### EXERCISE GOAL
Which lines in the records below contain the word "lilac"? Return each of them.

Collected data:
● ● ● ● ●
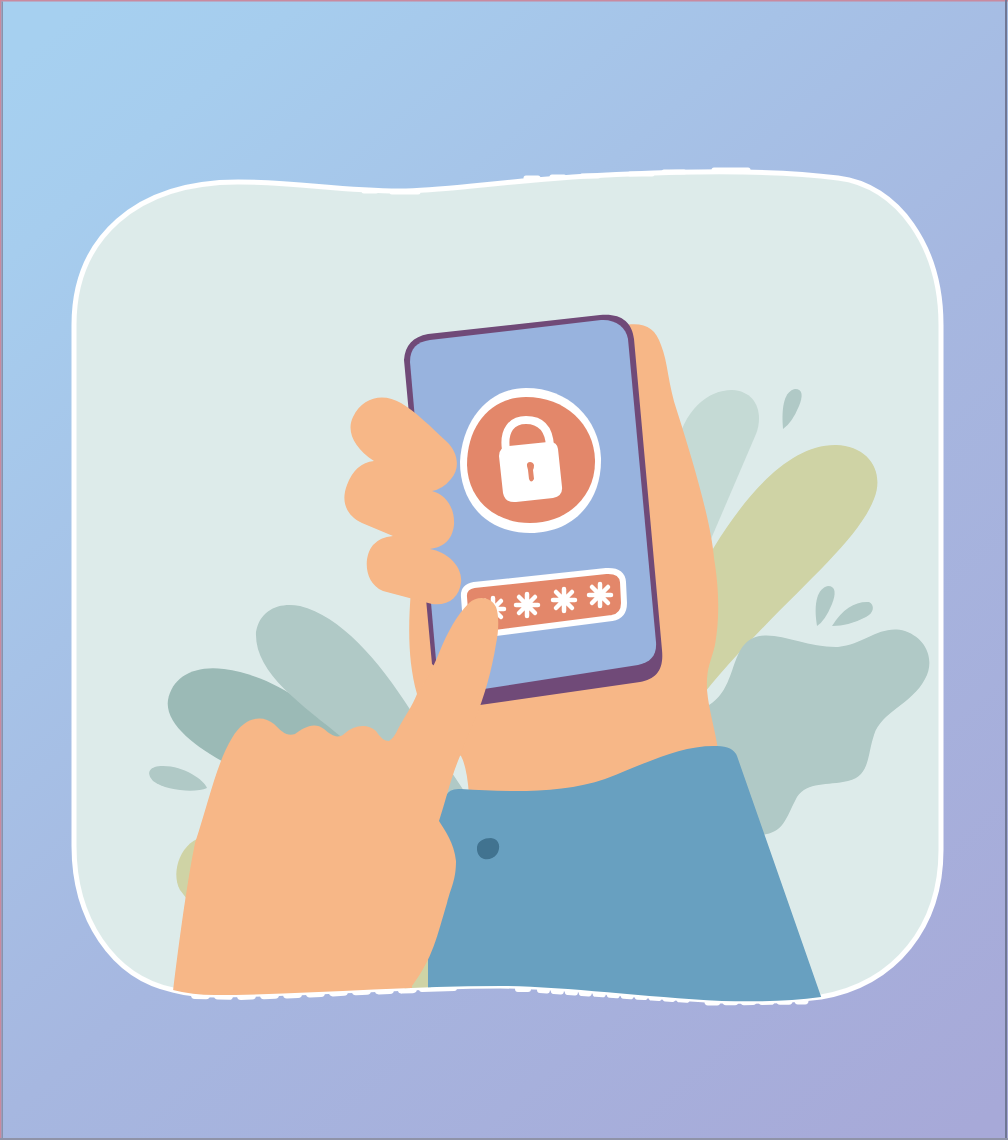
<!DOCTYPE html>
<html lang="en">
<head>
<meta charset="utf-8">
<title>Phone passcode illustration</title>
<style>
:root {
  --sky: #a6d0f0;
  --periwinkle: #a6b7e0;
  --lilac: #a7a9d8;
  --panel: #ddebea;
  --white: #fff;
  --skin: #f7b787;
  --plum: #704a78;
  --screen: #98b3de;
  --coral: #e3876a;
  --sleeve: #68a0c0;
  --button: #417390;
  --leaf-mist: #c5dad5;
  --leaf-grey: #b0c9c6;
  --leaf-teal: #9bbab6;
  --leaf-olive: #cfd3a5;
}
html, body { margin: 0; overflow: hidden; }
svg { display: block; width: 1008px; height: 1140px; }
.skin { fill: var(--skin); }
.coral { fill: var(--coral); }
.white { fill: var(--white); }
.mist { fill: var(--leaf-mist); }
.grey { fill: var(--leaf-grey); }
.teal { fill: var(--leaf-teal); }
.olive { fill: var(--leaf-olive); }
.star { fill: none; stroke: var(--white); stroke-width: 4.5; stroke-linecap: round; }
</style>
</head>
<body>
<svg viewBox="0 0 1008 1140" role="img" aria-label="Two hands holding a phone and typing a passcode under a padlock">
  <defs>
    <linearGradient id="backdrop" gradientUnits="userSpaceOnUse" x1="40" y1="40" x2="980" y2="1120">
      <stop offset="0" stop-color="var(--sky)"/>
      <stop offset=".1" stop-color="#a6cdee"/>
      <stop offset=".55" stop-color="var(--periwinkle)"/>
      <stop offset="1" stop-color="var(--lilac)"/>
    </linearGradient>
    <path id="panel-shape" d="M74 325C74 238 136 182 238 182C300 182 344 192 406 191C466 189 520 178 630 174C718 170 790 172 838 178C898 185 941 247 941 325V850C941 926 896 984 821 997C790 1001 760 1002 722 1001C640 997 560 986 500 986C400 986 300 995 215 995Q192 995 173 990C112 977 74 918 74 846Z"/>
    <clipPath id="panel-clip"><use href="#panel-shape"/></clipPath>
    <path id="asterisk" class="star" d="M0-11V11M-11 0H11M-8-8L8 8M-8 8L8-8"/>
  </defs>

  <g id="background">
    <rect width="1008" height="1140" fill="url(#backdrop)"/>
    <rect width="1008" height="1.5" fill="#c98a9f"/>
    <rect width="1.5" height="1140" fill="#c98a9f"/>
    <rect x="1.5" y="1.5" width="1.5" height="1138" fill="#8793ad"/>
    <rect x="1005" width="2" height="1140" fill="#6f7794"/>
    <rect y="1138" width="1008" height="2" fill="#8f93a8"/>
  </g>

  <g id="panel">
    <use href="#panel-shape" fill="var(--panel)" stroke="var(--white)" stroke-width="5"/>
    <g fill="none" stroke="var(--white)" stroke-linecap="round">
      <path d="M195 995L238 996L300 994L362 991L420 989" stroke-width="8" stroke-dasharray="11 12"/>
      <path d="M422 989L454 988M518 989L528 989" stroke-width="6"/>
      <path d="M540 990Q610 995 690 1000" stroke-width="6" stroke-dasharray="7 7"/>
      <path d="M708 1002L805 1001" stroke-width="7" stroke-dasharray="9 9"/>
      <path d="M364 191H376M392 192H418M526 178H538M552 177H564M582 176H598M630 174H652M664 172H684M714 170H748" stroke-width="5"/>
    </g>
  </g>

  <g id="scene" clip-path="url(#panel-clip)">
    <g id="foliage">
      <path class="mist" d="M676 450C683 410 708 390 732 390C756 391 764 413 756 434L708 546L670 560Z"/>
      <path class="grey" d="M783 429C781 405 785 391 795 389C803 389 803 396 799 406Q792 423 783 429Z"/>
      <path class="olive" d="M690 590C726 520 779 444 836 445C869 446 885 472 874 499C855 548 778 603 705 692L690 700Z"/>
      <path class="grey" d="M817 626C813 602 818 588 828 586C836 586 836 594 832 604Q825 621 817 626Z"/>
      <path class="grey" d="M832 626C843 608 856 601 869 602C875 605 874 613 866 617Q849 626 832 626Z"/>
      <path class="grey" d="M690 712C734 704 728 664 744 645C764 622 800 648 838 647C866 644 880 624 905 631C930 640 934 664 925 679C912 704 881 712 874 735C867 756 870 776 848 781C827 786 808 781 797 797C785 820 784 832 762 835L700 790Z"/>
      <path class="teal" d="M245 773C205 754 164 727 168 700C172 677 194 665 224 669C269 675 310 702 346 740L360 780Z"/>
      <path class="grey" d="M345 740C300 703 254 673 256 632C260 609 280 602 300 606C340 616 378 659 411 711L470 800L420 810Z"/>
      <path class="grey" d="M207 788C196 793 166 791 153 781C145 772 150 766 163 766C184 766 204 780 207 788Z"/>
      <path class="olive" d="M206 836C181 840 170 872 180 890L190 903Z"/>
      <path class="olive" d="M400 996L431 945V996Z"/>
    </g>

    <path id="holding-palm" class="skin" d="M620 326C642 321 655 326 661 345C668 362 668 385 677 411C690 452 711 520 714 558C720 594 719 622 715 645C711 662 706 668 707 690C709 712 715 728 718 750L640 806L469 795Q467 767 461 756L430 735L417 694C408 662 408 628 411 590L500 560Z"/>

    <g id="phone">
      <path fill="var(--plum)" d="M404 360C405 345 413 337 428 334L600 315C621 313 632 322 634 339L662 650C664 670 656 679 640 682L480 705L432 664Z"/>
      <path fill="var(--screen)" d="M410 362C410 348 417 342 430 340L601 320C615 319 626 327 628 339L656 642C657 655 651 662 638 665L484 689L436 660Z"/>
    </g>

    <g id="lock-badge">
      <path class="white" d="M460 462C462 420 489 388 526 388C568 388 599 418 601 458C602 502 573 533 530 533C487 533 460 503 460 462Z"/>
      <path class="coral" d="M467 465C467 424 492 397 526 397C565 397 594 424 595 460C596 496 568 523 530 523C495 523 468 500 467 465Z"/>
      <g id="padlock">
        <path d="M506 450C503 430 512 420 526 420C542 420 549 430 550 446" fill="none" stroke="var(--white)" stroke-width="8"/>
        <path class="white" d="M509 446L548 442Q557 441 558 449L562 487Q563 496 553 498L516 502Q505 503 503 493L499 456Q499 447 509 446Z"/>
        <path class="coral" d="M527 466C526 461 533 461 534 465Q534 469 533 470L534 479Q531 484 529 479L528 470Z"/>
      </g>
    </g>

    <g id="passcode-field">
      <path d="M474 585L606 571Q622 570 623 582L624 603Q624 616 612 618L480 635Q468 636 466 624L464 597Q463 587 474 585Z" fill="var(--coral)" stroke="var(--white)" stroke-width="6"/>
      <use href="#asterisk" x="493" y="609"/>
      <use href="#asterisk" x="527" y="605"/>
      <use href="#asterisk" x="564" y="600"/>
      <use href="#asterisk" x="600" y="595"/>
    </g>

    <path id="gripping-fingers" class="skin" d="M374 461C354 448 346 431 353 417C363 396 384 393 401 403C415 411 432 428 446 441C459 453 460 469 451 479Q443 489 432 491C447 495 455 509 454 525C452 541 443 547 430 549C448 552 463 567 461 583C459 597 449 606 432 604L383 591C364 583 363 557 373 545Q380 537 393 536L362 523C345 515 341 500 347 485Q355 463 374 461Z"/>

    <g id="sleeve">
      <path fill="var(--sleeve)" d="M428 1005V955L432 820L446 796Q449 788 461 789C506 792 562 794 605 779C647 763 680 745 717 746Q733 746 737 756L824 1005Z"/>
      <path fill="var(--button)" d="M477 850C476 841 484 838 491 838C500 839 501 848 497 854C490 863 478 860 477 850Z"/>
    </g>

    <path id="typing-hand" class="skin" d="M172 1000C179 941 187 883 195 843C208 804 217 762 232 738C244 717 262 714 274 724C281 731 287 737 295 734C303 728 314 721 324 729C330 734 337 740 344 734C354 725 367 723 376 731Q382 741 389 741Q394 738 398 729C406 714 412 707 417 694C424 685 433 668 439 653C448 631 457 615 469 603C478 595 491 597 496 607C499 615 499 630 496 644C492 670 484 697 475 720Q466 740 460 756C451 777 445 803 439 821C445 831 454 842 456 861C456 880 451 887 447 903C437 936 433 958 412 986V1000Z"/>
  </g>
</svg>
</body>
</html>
● ● ● ● ●
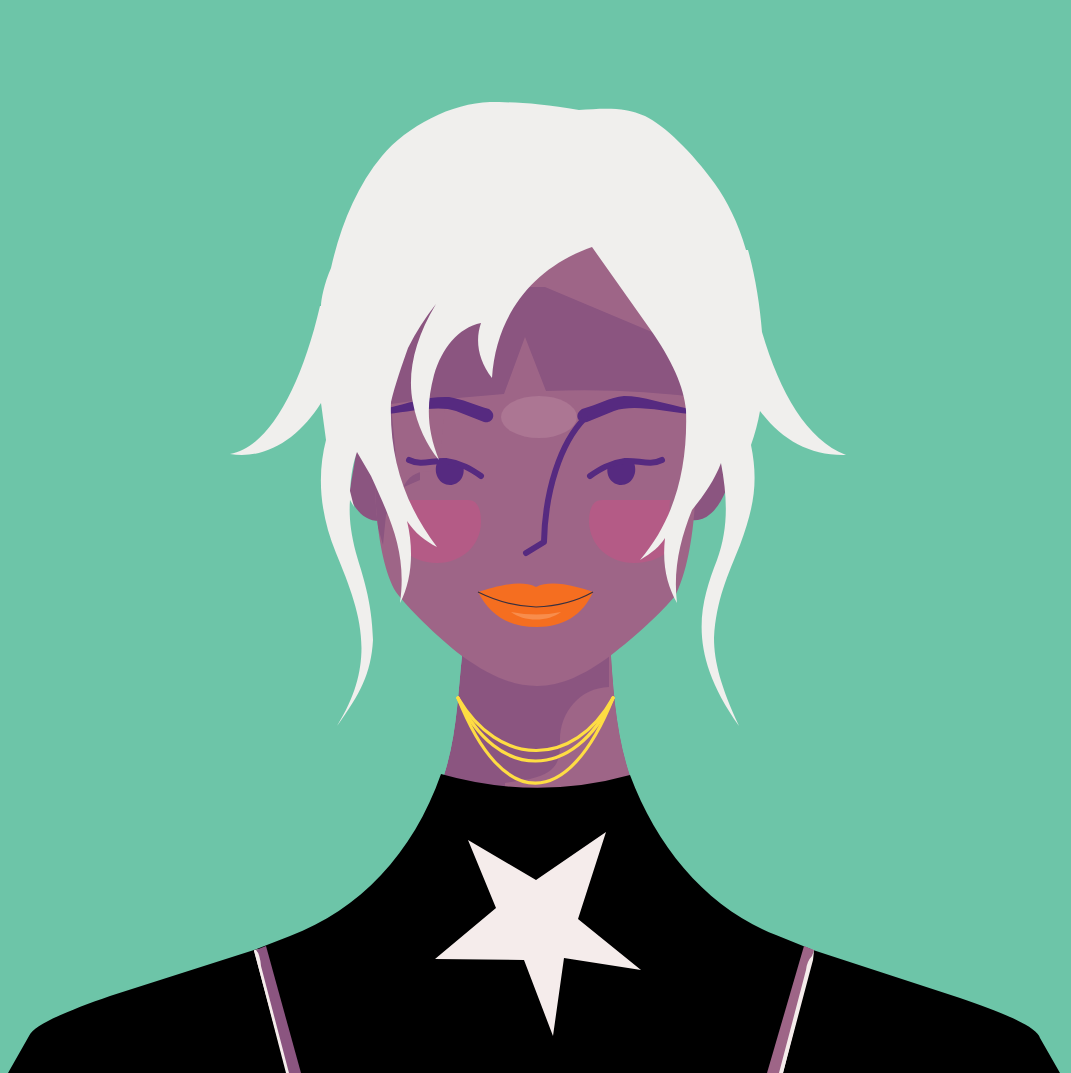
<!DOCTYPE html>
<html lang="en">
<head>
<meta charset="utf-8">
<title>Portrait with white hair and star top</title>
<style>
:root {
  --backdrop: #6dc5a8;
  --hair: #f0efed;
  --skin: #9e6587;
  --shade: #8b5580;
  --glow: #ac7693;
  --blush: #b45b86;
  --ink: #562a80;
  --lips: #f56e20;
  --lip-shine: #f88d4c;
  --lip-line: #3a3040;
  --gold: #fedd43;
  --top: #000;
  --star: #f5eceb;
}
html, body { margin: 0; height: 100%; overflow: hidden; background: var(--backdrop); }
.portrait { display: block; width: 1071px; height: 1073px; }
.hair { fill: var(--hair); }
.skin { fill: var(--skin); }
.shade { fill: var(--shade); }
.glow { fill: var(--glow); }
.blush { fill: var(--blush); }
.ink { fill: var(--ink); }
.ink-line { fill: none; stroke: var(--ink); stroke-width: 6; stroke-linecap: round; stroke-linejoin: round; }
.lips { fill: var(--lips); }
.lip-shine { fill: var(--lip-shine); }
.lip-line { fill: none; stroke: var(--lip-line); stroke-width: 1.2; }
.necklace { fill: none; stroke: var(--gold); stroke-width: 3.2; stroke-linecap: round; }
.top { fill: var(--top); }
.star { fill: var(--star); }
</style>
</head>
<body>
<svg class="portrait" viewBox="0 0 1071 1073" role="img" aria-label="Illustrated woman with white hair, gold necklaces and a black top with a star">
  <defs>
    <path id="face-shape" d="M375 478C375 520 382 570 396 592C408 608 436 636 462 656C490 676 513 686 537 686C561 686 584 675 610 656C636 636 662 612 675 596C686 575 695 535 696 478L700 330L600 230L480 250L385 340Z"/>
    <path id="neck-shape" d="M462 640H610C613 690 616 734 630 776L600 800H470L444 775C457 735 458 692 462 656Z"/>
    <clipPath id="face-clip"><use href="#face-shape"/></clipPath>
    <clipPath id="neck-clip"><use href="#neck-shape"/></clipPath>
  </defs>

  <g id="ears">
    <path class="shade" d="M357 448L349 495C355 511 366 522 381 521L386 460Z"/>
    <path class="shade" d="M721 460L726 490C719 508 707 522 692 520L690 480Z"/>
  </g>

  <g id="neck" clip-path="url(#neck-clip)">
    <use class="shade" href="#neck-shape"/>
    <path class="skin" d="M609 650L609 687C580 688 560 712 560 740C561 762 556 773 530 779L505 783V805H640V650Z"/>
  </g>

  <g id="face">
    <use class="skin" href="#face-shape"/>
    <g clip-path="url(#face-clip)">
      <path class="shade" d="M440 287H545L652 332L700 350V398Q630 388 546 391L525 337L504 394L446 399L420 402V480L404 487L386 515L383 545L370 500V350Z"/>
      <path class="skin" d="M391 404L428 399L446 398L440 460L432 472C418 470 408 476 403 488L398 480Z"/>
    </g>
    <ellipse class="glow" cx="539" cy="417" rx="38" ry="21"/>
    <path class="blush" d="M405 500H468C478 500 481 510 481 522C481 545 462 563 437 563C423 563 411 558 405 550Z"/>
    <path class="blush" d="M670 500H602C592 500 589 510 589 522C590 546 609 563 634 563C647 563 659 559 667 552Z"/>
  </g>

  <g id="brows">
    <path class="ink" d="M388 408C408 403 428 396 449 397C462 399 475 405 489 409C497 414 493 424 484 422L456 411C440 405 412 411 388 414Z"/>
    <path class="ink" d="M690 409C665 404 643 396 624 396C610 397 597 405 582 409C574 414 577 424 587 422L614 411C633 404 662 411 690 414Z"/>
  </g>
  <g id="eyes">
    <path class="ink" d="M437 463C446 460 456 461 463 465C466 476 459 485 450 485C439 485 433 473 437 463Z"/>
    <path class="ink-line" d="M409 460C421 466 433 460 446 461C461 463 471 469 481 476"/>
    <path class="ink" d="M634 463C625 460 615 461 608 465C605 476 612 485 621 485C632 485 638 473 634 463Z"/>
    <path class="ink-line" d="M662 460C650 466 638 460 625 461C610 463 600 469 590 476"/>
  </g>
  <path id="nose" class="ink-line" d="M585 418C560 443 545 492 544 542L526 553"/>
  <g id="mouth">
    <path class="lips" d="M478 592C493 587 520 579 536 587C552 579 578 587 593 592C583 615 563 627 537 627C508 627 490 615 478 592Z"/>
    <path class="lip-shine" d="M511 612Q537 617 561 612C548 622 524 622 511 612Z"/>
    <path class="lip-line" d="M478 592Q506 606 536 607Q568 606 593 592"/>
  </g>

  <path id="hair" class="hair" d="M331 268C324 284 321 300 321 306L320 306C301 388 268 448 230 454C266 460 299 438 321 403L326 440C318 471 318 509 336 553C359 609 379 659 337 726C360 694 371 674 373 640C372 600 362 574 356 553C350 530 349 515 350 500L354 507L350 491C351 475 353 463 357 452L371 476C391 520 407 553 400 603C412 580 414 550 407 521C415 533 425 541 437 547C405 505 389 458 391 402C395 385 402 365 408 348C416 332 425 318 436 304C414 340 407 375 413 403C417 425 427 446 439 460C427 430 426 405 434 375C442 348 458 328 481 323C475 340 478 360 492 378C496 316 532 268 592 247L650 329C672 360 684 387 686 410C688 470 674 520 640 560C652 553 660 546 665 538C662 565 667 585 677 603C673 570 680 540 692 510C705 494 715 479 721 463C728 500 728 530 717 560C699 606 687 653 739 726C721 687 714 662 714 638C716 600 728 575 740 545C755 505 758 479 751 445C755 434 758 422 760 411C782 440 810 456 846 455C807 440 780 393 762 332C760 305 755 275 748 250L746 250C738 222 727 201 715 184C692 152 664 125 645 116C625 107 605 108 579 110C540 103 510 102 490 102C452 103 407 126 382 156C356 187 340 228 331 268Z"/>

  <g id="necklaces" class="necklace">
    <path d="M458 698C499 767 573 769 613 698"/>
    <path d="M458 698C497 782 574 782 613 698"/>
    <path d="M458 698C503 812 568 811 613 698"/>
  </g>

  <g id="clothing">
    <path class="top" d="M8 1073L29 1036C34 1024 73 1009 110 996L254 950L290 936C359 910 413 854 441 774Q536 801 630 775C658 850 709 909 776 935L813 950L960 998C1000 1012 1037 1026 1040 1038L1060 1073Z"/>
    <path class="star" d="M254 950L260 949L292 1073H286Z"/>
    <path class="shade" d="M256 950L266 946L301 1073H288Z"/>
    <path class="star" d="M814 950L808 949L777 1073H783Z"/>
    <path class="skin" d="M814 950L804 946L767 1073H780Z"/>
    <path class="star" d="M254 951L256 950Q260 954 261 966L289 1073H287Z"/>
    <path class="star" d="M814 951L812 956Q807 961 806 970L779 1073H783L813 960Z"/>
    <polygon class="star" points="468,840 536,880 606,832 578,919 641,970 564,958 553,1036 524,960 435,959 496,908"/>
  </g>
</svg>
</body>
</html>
● ● ● ● ●
### ANSWER FOR THE TASK
  --lilac: #a7a9d8;
      <stop offset="1" stop-color="var(--lilac)"/>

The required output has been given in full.